== DIRECTIONS FOR THIS TASK ==
Search the data below for "width" and report how many lines contain it, with no other text.

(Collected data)
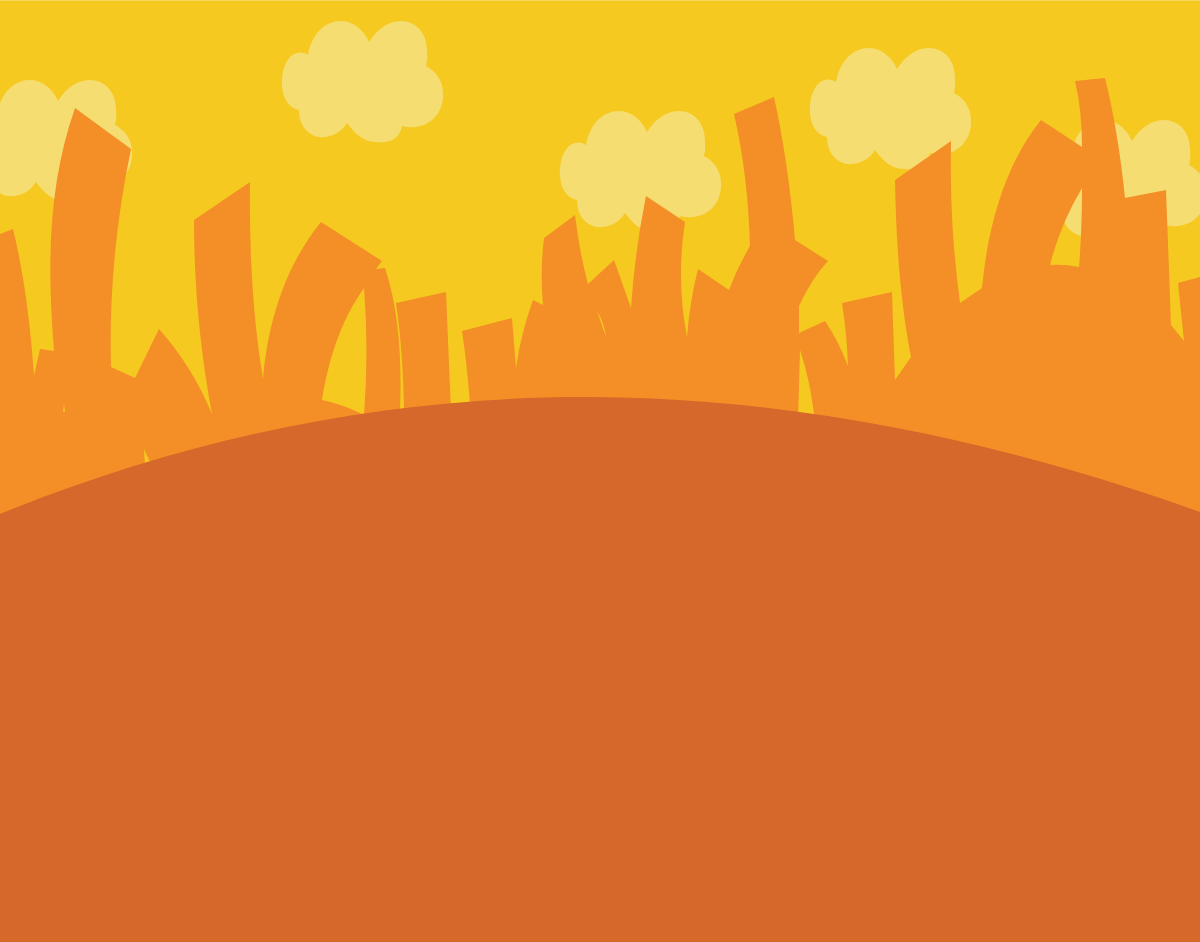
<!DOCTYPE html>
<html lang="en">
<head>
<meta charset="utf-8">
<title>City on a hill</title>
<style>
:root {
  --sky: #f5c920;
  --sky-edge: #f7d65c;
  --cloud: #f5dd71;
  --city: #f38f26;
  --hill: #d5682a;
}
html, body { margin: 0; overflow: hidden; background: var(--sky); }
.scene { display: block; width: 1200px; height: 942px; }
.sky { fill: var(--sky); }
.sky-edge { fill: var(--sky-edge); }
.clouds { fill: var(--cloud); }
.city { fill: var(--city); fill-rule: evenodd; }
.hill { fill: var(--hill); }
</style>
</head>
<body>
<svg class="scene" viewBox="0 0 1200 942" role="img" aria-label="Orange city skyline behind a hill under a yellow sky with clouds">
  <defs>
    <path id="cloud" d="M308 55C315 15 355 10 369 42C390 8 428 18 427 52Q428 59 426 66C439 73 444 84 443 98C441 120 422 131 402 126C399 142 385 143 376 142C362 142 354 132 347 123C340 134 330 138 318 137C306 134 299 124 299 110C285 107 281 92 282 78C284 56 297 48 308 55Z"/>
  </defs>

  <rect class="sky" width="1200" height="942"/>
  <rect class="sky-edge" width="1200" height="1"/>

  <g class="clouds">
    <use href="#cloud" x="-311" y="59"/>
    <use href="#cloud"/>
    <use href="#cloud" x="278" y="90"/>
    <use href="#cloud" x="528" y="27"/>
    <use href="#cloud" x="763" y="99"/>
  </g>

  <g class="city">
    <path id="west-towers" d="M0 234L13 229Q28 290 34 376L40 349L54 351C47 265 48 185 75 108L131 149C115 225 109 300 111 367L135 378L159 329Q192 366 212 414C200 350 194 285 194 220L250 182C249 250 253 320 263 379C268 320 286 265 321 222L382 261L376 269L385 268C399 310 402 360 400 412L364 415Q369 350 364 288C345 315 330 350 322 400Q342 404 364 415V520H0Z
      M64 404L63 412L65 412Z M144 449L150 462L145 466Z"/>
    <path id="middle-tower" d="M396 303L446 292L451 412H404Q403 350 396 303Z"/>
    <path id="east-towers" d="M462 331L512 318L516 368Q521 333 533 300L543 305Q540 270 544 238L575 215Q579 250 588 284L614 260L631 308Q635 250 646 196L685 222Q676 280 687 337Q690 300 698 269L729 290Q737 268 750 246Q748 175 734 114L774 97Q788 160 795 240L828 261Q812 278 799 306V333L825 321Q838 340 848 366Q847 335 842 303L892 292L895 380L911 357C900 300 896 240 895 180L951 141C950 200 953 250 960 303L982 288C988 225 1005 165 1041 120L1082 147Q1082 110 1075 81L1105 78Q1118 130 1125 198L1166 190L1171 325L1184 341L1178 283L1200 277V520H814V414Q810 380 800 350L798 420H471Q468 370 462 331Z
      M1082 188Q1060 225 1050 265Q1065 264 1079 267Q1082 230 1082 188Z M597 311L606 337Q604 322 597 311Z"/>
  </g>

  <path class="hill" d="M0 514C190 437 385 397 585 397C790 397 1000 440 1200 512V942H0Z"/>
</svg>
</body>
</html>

== YOUR RESPONSE ==
3